Today, I completed my 2019 Northbound Thru-hike of the Appalachian Trail. After walking 2192 miles over a span of 138 days from March 3rd to July 18, I summited Mt. Katahdin, the northern terminus, at about noon. My journey started at Springer Mountain in Georgia, in four and a half months I’ve walked through 14 states, various national parks and forests, and elevations ranging from 177 feet to 6,658 feet. I’ve met people from Germany, Sweden, Denmark, the Netherlands, Ecuador, Ireland, England, Switzerland, many states of the USA, and some fellow Hoosiers. I’ve lost over 30 pounds, my starting weight was 210 and I now weigh 175. I’ve been bitten countless times by various bugs, became violently ill in Connecticut, been cut numerous times, had limp-causing blisters, and so many times the trail mentally beat me down. I was on the edge of quitting.
This dream of mine started about five years ago when a buddy and I first stepped foot on the trail outside of Harpers Ferry, WV. Since then I’ve spent four years in the Navy, but that whole time the idea of thru-hiking the trail festered in my mind.
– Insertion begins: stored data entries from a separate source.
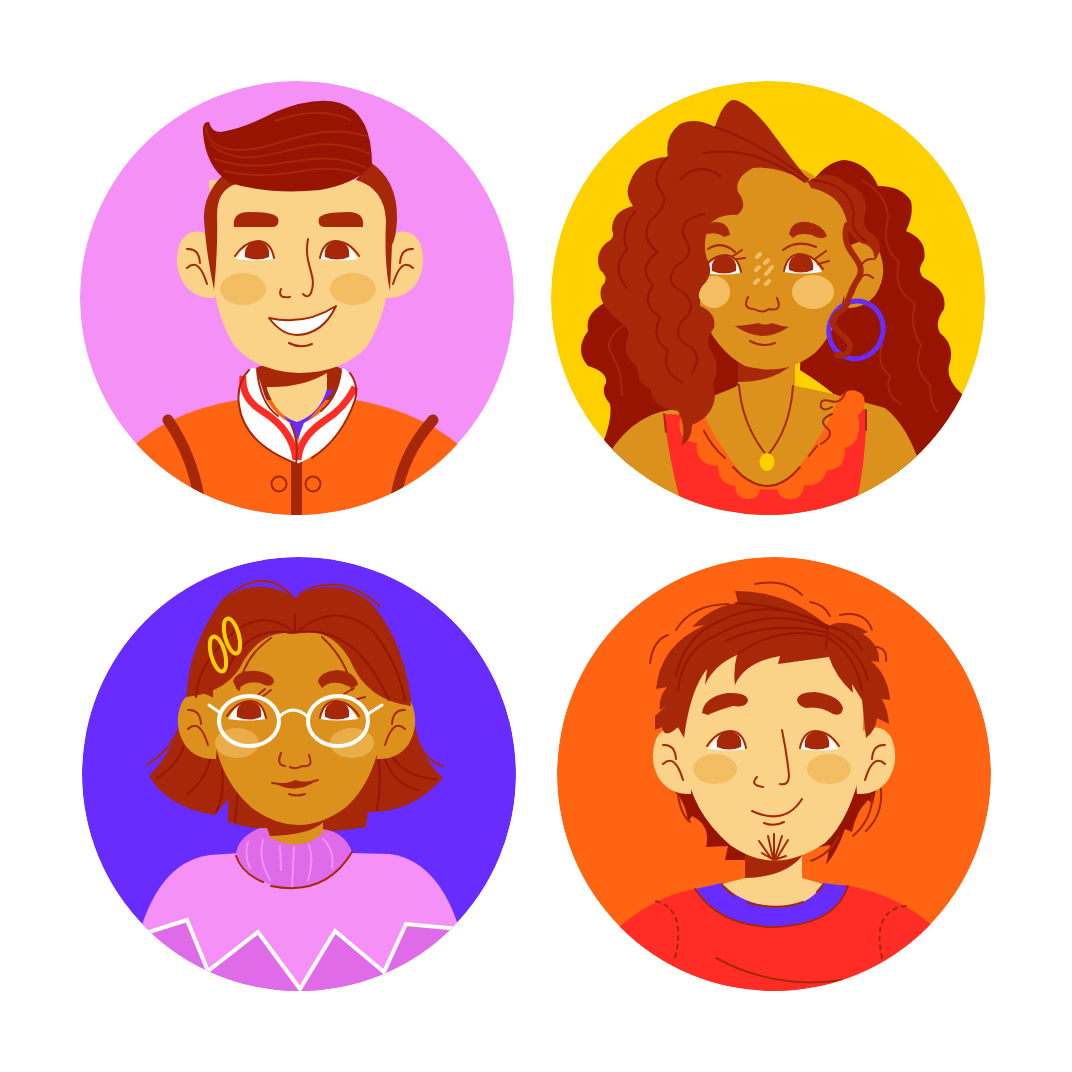
<!DOCTYPE html>
<html lang="en">
<head>
<meta charset="utf-8">
<title>Four portrait avatars</title>
<style>
:root{--pink:#f590f7;--knit:#df6be9;--yellow:#ffd000;--violet:#692cff;--orange:#ff6412;--red:#ff2d25;--rust:#a62808;--maroon:#961400;--fair:#fad288;--tan:#db911b;--blush:#f3be63;--white:#fff}
html,body{margin:0;background:var(--white)}
body{width:1072px;height:1072px;overflow:hidden}
svg{display:block}
.pink{fill:var(--pink)}.knit{fill:var(--knit)}.yellow{fill:var(--yellow)}.violet{fill:var(--violet)}.orange{fill:var(--orange)}.red{fill:var(--red)}.rust{fill:var(--rust)}.maroon{fill:var(--maroon)}.fair{fill:var(--fair)}.tan{fill:var(--tan)}.blush{fill:var(--blush)}.white{fill:var(--white)}
.line{fill:none;stroke:var(--rust);stroke-width:2;stroke-linecap:round;stroke-linejoin:round}
.deep{stroke:var(--maroon)}
.light{stroke:var(--white);stroke-width:4}
</style>
</head>
<body>
<svg width="1072" height="1072" viewBox="0 0 1072 1072" role="img" aria-label="Four round avatars of smiling people">
<defs>
<clipPath id="frame-jacket"><circle cx="297" cy="298" r="217"/></clipPath>
<clipPath id="frame-curls"><circle cx="768" cy="298" r="217"/></clipPath>
<clipPath id="frame-glasses"><circle cx="299" cy="774" r="217"/></clipPath>
<clipPath id="frame-goatee"><circle cx="774" cy="774" r="217"/></clipPath>
<g id="eye">
<path class="white" d="M-21 8Q-12-9 2-10Q14-8 17 8Q0 11-21 8Z"/>
<path class="rust" d="M-12 6Q-14-8 0-10Q14-8 12 6Q0 11-12 6Z"/>
<path class="line" d="M-22 5Q-12-10 2-10Q14-9 17 7"/>
</g>
<g id="ear">
<path d="M6 4Q-22-16-33 6Q-41 28-29 47Q-18 62 2 61Z"/>
<path class="line" d="M-26 12Q-14 11-13 26M-26 31Q-14 20-6 47"/>
</g>
<path id="brow" d="M-22 7Q-24-8-7-8Q18-8 22-2Q24 7 16 7Z"/>
</defs>

<g id="man-in-jacket" clip-path="url(#frame-jacket)">
<circle class="pink" cx="297" cy="298" r="217"/>
<path class="orange" d="M120 460Q160 412 243 399H350Q430 412 475 460V520H120Z"/>
<path class="line" style="stroke-width:11" d="M168 420Q192 455 199 498M433 420Q402 455 396 498"/>
<path class="rust" d="M291 460h11v60h-11Z"/>
<circle class="line" cx="279" cy="484" r="7.5"/><circle class="line" cx="313" cy="484" r="7.5"/>
<path class="rust" d="M256 368Q262 364 270 367H325Q336 364 343 370L335 400H266Z"/>
<path class="violet" d="M266 390L290 424L297 440L305 424L334 390Z"/>
<path class="fair" d="M267 360V389Q276 416 297 422Q320 414 327 389V360Z"/>
<path class="rust" d="M267 360V387Q302 388 327 373V360Z"/>
<path class="white" d="M252 368Q238 380 239 405Q244 445 297 464Q298 440 290 423Q262 408 257 369ZM344 368Q358 380 355 400Q340 446 297 464Q296 440 304 423Q336 408 341 370Z"/>
<path class="line" style="stroke:var(--red);stroke-width:7;stroke-linecap:butt" d="M243 376Q241 398 262 411Q293 430 296 460M355 387Q345 408 324 421Q299 438 298 460"/>
<path class="line" d="M249 370Q236 383 239 405Q244 444 297 464M257 370Q260 403 278 416M296 464Q299 440 291 424M350 373Q359 385 355 400Q342 438 312 458M341 371Q338 397 321 411"/>
<use href="#ear" class="fair" x="213" y="237"/>
<use href="#ear" class="fair" transform="translate(387 237)scale(-1 1)"/>
<path class="fair" d="M209 180H388V285Q384 320 366 348Q340 373 299 373Q255 371 234 345Q218 320 214 285Z"/>
<path class="rust" d="M222 176Q203 195 204 220Q206 252 214 290Q218 250 217 215Q217 190 236 184Z"/>
<path class="rust" d="M370 162Q398 180 397 220Q396 238 392 245L390 291Q384 265 386 220Q384 188 356 180Z"/>
<path class="maroon" d="M209 122Q202 121 203 133Q206 168 230 183Q270 195 320 190Q355 184 372 165Q372 113 340 103Q315 96 275 112Q245 128 221 132Q211 132 209 122Z"/>
<path class="line" d="M206 128Q208 148 236 150C280 151 310 120 367 136M211 145Q230 160 256 157C295 152 322 133 370 154M215 159Q240 168 270 165C305 160 335 152 366 168M224 171Q255 178 290 173Q335 164 358 174M275 121Q320 105 350 120"/>
<use href="#brow" class="rust" x="256" y="220"/>
<use href="#brow" class="rust" transform="translate(341 220)scale(-1 1)"/>
<use href="#eye" x="257" y="251"/>
<use href="#eye" transform="translate(337 251)scale(-1 1)"/>
<ellipse class="blush" cx="243" cy="289" rx="23" ry="16"/><ellipse class="blush" cx="353" cy="289" rx="23" ry="16"/>
<path class="line" d="M308 239C303 265 318 275 311 293Q308 299 303 294M281 289Q277 299 290 297M289 343Q300 349 312 344"/>
<path class="white line" style="fill:var(--white)" d="M269 318Q305 326 336 306Q323 334 297 335Q282 335 269 318Z"/>
</g>

<g id="woman-with-curls" clip-path="url(#frame-curls)">
<circle class="yellow" cx="768" cy="298" r="217"/>
<path class="maroon" d="M806 190Q826 160 845 160Q868 163 878 186Q902 186 911 201Q914 215 906 231Q928 240 924 260Q916 271 924 278Q948 290 944 309Q934 323 940 333Q956 345 949 366Q946 380 962 394V480H890Q880 420 800 370Z"/>
<path class="maroon" d="M610 300Q584 312 588 331Q574 350 588 366Q608 372 606 383Q600 392 610 404Q613 420 600 450L625 470L745 400V280Z"/>
<path class="line" d="M862 180Q895 200 886 230Q884 250 899 262Q892 290 915 303Q909 328 921 345Q912 370 930 385Q930 405 938 412M882 345Q876 365 890 376Q884 395 901 404M624 325Q602 340 612 355Q622 370 622 395"/>
<path class="tan" d="M595 480Q620 423 660 412Q720 400 738 385V355H795V386Q840 395 885 408Q907 425 920 465V520H595Z"/>
<path class="rust" d="M738 355V382Q775 382 795 362V355Z"/>
<path class="red" d="M664 414Q668 455 680 500L690 520H852Q867 465 866 410L850 400L832 415Q822 470 768 488Q712 475 695 415Z"/>
<path class="orange" d="M680 418Q676 441 697 443Q694 464 718 466Q718 484 735 486Q736 500 750 499Q759 498 760 489Q768 490 777 489Q779 500 792 499Q803 498 804 485Q822 487 827 470Q846 470 845 448Q863 443 858 415Q868 408 863 395Q850 384 838 399Q825 433 801 462Q768 506 736 463Q713 440 703 410Z"/>
<path class="tan" d="M703 400Q716 445 743 475Q768 497 794 474Q822 438 838 395L795 386H738Z"/>
<path class="line" d="M739 385Q742 425 767 456Q790 430 793 386M704 431Q712 447 725 458M733 467Q768 505 800 467M809 456L817 446M664 414L666 432M866 410V430"/>
<ellipse class="yellow" cx="767" cy="462" rx="7.5" ry="9"/>
<use href="#ear" class="tan" transform="translate(847 247)scale(-1 1)"/>
<path class="tan" d="M700 215Q720 150 795 166Q852 190 848 235L845 290Q838 330 815 353Q785 377 745 366Q715 350 700 310Z"/>
<path class="rust" d="M789 234Q792 220 808 222Q823 225 827 236Q821 241 812 235Q798 232 793 238ZM730 235Q728 221 714 222Q704 224 700 236Q715 230 724 237Z"/>
<use href="#eye" transform="translate(724 265)"/>
<use href="#eye" transform="translate(801 264)scale(-1 1)"/>
<path class="line" d="M783 250Q797 239 816 247M815 259L826 251M818 264L829 261M733 256L742 250M737 259L745 258M708 249Q722 240 735 252"/>
<circle class="blush" cx="714" cy="292" r="16"/><ellipse class="blush" cx="813" cy="292" rx="21" ry="17"/>
<path class="line" style="stroke:var(--blush);stroke-width:4" d="M757 257l3-3M765 263l3-3M756 270l3-3M766 274l3-3M755 283l3-3M766 284l3-3M770 269l2-2"/>
<path class="line" d="M748 297Q742 309 754 309Q763 314 769 309Q783 312 777 298M750 341Q763 348 775 343"/>
<path class="rust" d="M735 326Q750 325 758 323Q765 326 772 323Q780 326 789 327Q775 336 762 336Q748 335 735 326Z"/>
<path class="rust" d="M812 185Q790 157 768 127Q745 99 732 100Q722 104 715 127Q695 117 680 124Q664 136 668 157Q638 158 630 182Q624 194 633 206Q612 211 612 230Q616 238 606 243Q594 254 600 270Q610 278 602 286Q595 302 620 322Q632 330 627 340Q622 355 637 367Q638 385 651 389Q650 407 678 411Q687 428 681 446Q692 440 692 425Q714 416 715 395Q711 385 716 375Q719 360 710 350Q705 340 714 328Q717 313 700 306Q695 292 706 282Q714 270 707 259Q702 245 709 225Q720 213 737 215Q749 206 738 192Q734 178 753 168Q780 165 812 185Z"/>
<path class="line deep" d="M715 127Q755 140 808 179M704 153Q755 145 805 182M680 180Q698 160 720 176M668 157Q650 175 660 190Q672 203 650 221Q640 240 658 252Q636 268 653 285Q640 305 660 317Q650 340 668 350Q660 372 682 382M704 214Q676 220 685 239Q697 255 676 266Q663 283 683 292Q700 307 681 322Q672 339 691 347Q702 357 692 374M635 211Q619 231 627 250Q610 268 627 288"/>
<path class="rust" d="M808 182Q828 167 846 183Q870 192 865 214Q861 229 874 235Q886 248 874 261Q876 246 861 243Q847 235 847 222Q841 194 811 188Z"/>
<path class="line deep" d="M812 180Q851 184 854 214Q849 231 866 241"/>
<ellipse class="line" style="stroke:var(--violet);stroke-width:5" cx="856" cy="330" rx="27" ry="29" transform="rotate(18 856 330)"/>
<path class="line" style="stroke-width:6" d="M847 225C838 255 873 260 856 282C845 300 850 307 838 313C823 328 846 332 850 345Q849 358 837 355"/>
<path class="line" d="M846 390Q842 405 830 401Q819 398 821 407Q824 412 832 407M832 414Q818 420 826 427Q836 435 821 444"/>
</g>

<g id="woman-with-glasses" clip-path="url(#frame-glasses)">
<circle class="violet" cx="299" cy="774" r="217"/>
<path class="rust" d="M295 598Q255 573 220 603Q190 645 187 690Q180 745 149 776Q168 808 215 815L228 799V822Q290 840 366 827L368 812Q412 813 443 778Q416 755 411 700Q402 635 368 600Q330 575 295 598Z"/>
<path class="line" d="M190 696Q180 745 147 765M408 700Q414 758 443 766"/>
<path class="line deep" d="M184 745Q178 765 157 778M211 755Q207 780 187 794M222 770Q225 795 216 812M238 790L235 822M378 755Q382 780 377 810M390 752Q402 777 436 779M384 757Q394 785 419 790"/>
<path class="pink" d="M135 950Q155 862 210 855L240 853H350L390 854Q445 862 465 950V1000H135Z"/>
<path class="knit" d="M130 938L187 920L208 971L258 932L300 989L335 931L384 972L406 924L470 930V1000H130Z"/>
<path class="line light" style="stroke-linejoin:miter" d="M130 938L187 920L208 971L258 932L300 989L335 931L384 972L406 924L470 930"/>
<path class="knit" d="M260 828Q236 838 236 856Q255 888 295 888Q335 886 352 852Q345 832 322 829Z"/>
<path class="line" style="stroke:var(--pink)" d="M263 840Q258 860 270 880M280 846L281 870M294 847L292 886M309 845Q314 860 308 880M323 839Q335 850 332 868M248 842Q244 855 250 868"/>
<path class="line" d="M236 856Q242 873 263 882M271 886Q325 897 352 852"/>
<path class="tan" d="M272 810H323V833Q298 855 268 836Z"/>
<path class="rust" d="M262 815Q295 828 327 818Q315 835 270 836Z"/>
<use href="#ear" class="tan" x="214" y="698"/>
<use href="#ear" class="tan" transform="translate(379 698)scale(-1 1)"/>
<path class="tan" d="M213 690Q225 630 296 632Q370 630 382 690V735Q372 785 345 808Q298 842 252 808Q220 780 214 735Z"/>
<path class="rust" d="M295 598Q255 573 220 603Q190 645 187 697Q230 692 244 660Q265 628 295 634Q330 625 350 660Q366 700 411 706Q405 640 368 600Q330 575 295 598Z"/>
<path class="line deep" d="M295 615V632M294 632Q260 605 225 640Q198 667 196 697M292 633Q245 625 227 671M297 632Q335 600 372 630Q397 660 405 700M300 632Q355 625 389 700"/>
<path class="line" d="M221 602Q262 563 292 596M299 594Q340 570 380 606M271 638Q243 657 239 690M322 637Q347 660 352 690"/>
<g class="line" style="stroke:var(--yellow);stroke-width:4"><ellipse cx="218" cy="654" rx="7" ry="18" transform="rotate(-15 218 654)"/><ellipse cx="232" cy="636" rx="7" ry="18" transform="rotate(-15 232 636)"/></g>
<path class="rust" d="M233 681Q238 669 257 671Q274 674 274 682Q271 689 260 683Q246 680 237 690ZM318 682Q319 672 337 670Q354 671 358 684Q355 690 343 684Q330 680 322 688Z"/>
<use href="#eye" x="249" y="711"/>
<use href="#eye" transform="translate(337 711)scale(-1 1)"/>
<path class="line" d="M262 697L271 690M259 694L265 689M344 694L354 688M354 700L365 697"/>
<g class="blush" opacity=".65"><ellipse cx="237" cy="743" rx="22" ry="15"/><ellipse cx="352" cy="743" rx="22" ry="15"/></g>
<g class="line light"><ellipse cx="249" cy="721" rx="30" ry="25"/><ellipse cx="338" cy="721" rx="30" ry="25"/><path style="stroke-width:3" d="M279 717Q293 703 308 717M219 712L209 705M368 714L382 705"/></g>
<path class="line" d="M281 753Q276 765 285 766M290 767Q296 770 302 766Q314 768 309 755M272 783Q295 787 318 780M289 794Q297 797 305 794"/>
<path class="rust" d="M274 783Q288 784 295 780Q303 783 316 781Q296 795 274 783Z"/>
</g>

<g id="man-with-goatee" clip-path="url(#frame-goatee)">
<circle class="orange" cx="774" cy="774" r="217"/>
<path class="maroon" d="M670 787Q686 800 688 822L692 816Q711 825 706 847L728 846L725 860H748L830 845L826 865Q838 850 845 829L852 832Q856 812 868 800L873 804L878 780Z"/>
<path class="line" d="M881 789Q883 815 866 831M872 795Q873 818 853 836M838 837Q831 853 811 861M678 795Q681 815 690 822"/>
<path class="red" d="M605 940Q650 895 700 888L845 885Q905 895 945 938V1000H605Z"/>
<path class="violet" d="M695 889Q720 927 775 927Q835 925 848 886L823 883H722Z"/>
<path class="fair" d="M745 850H802V878L823 884Q810 906 778 907Q743 905 722 884L745 878Z"/>
<path class="rust" d="M745 850V878Q785 877 802 856V850Z"/>
<path class="line" d="M695 889Q720 927 775 927Q835 925 848 886M722 885L734 896M747 903Q780 911 803 902M817 892L823 885M716 958Q775 990 842 980"/>
<path class="line" style="stroke-dasharray:4 5" d="M656 901Q688 910 674 962M906 906Q870 910 883 962"/>
<use href="#ear" class="fair" x="689" y="733"/>
<use href="#ear" class="fair" transform="translate(859 733)scale(-1 1)"/>
<path class="fair" d="M682 705Q690 650 770 645Q850 645 864 700L862 765Q850 820 825 843Q775 877 730 845Q690 810 686 765Z"/>
<path class="rust" d="M655 716L666 706L660 710Q658 698 667 687L656 689Q660 645 705 625L692 627Q712 606 738 603L735 591Q785 590 828 626Q845 617 868 632L863 634Q880 645 879 662L871 661Q888 675 890 700L882 699Q888 710 889 724L877 718Q876 730 866 738L862 700L852 684L853 693Q835 676 829 657L778 664L780 656Q745 662 735 685Q733 670 737 655Q714 665 705 685L707 669Q690 690 684 738L678 727Q664 740 662 727L655 730Z"/>
<path class="line deep" d="M828 626Q770 595 720 621Q685 635 676 676M826 628Q770 605 715 636Q683 650 678 690M825 632Q770 620 726 641M824 636Q780 625 739 653M828 626L826 648M830 627Q852 631 862 650M830 633Q860 650 868 680M829 638Q855 655 862 690M736 603Q785 605 825 625"/>
<path class="line" d="M755 584Q785 578 802 595M676 630Q692 604 729 604M810 602Q824 604 830 616M840 615Q865 610 872 630M650 663Q653 640 668 635M869 647Q888 645 886 661"/>
<path class="rust" d="M702 713Q704 697 727 693Q748 692 748 701Q746 708 733 706Q718 710 708 715ZM797 700Q798 692 815 692Q839 695 843 708Q842 717 833 714Q820 706 806 708Q798 706 797 700Z"/>
<use href="#eye" x="729" y="741"/>
<use href="#eye" transform="translate(817 741)scale(-1 1)"/>
<ellipse class="blush" cx="715" cy="769" rx="22" ry="15"/><ellipse class="blush" cx="829" cy="769" rx="22" ry="15"/>
<path class="line" d="M782 730Q787 755 789 775Q789 786 780 784M757 777Q749 785 763 787M752 811Q785 826 802 799M764 823Q774 827 784 822M774 834V860M768 836L773 858M782 836L775 858M759 841L771 858M788 840L777 858M762 853L774 860L786 856"/>
</g>
</svg>
</body>
</html>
It dangled in front of my grasp; all I could do was dream, save up money, research, and plan. So I did. I realize now that even after five years of preparation I had no idea what the hell I was getting myself into. No amount of reading, video-watching, gear research, or day-hiking could ever truly prepare me for the full experience of hiking the Appalachian Trail. Chock it up to inexperience, ignorance, naïveté, or what-you-will, but to me it’s all wrong – there are no words or stories I could tell that would completely convey my experience. Before my hike I didn’t know that it only took a few hours on trail to realize that almost all of the last five years of preparation was all a wash. The only way to understand this trail is to walk it.
The Appalachian Trail was here long before me and will be here long after I die. A popular saying on trail is “the trail will always be there”. Next year, I bet there will be another “Yukon” that will try to finish and I hope they do. I don’t know if I’ll ever step foot on the AT again, I don’t know if I’ll attempt to hike another National Scenic Trail, I don’t know what I don’t know. What I do know is the trail will always be there, whether it’s in my mind, in my heart, or under my feet.
I’ve kept this blog clean to appease most readers, but I’m going to take a break from that to convey some of the truer parts of my hike: thru-hiking the AT fucking sucked and was collectively the hardest endeavor I’ve undertaken in my life. Sometimes I was a shit show: crying, throwing my trekking poles, screaming curse words into the wind, and begging the universe to injure me so I would have an excuse to go home. The portion of trail from Harpers Ferry to Vermont left me hating myself and the trail. I wanted to quit almost every day – I would google Amtrak prices home, flight schedules, and while walking I would think about calling my parents and asking them to send money so I could buy a bus ticket home. Every day I would call Haley cursing myself and the trail, constantly coniving a way to go home just so I could see her, but deep-down knowing I would stay for good once I got there. I wanted to go home, yet she was strong and would talk me out of it.
I stayed the course and stuck with it, I didn’t listen to the voices in my head telling me to quit. For the rest of my life I will be able to say I’m a thru-hiker. I’ve earned the Appalachian Trail insignia tattoo I’ll eventually get. I will always have this and I’m even going to make sure it goes in my obituary.
It may not seem so, but in total, the trail was one of the best experiences of my life so far. If past thru-hikers testimonials are true, then it may be one of the best experiences I will ever have in this life. Most times it didn’t feel like it, but now, after I finish, after I recollect on all the arduous pain and shit I’ve gone through, I know one thing to be absolute – it was worth it. Every damn second, it was worth it. I haven’t given the trail enough credit, it took the best and worst out of me, it beat and pounded me into submission, it sucked everything from me. Through all that it’s taken, it’s also given me everything I’ll ever need.
I owe this hike to everyone in my life who led me to the trail, in a way they are the white blazes that guided me to the AT. Haley, my parents, Alec and Lily, my extended family, all my great friends, my old shipmates, anyone who shared my blog, THANK YOU. You all hiked the trail with me, you were there through the trials and triumphs. Thank you to those who supported me financially during my hike, the funds you all gave me went towards food resupplies or hostel stays, your dollars were the tangible support that carried me on trail.
I stuck to the path, I put one foot in front of the other. I made it.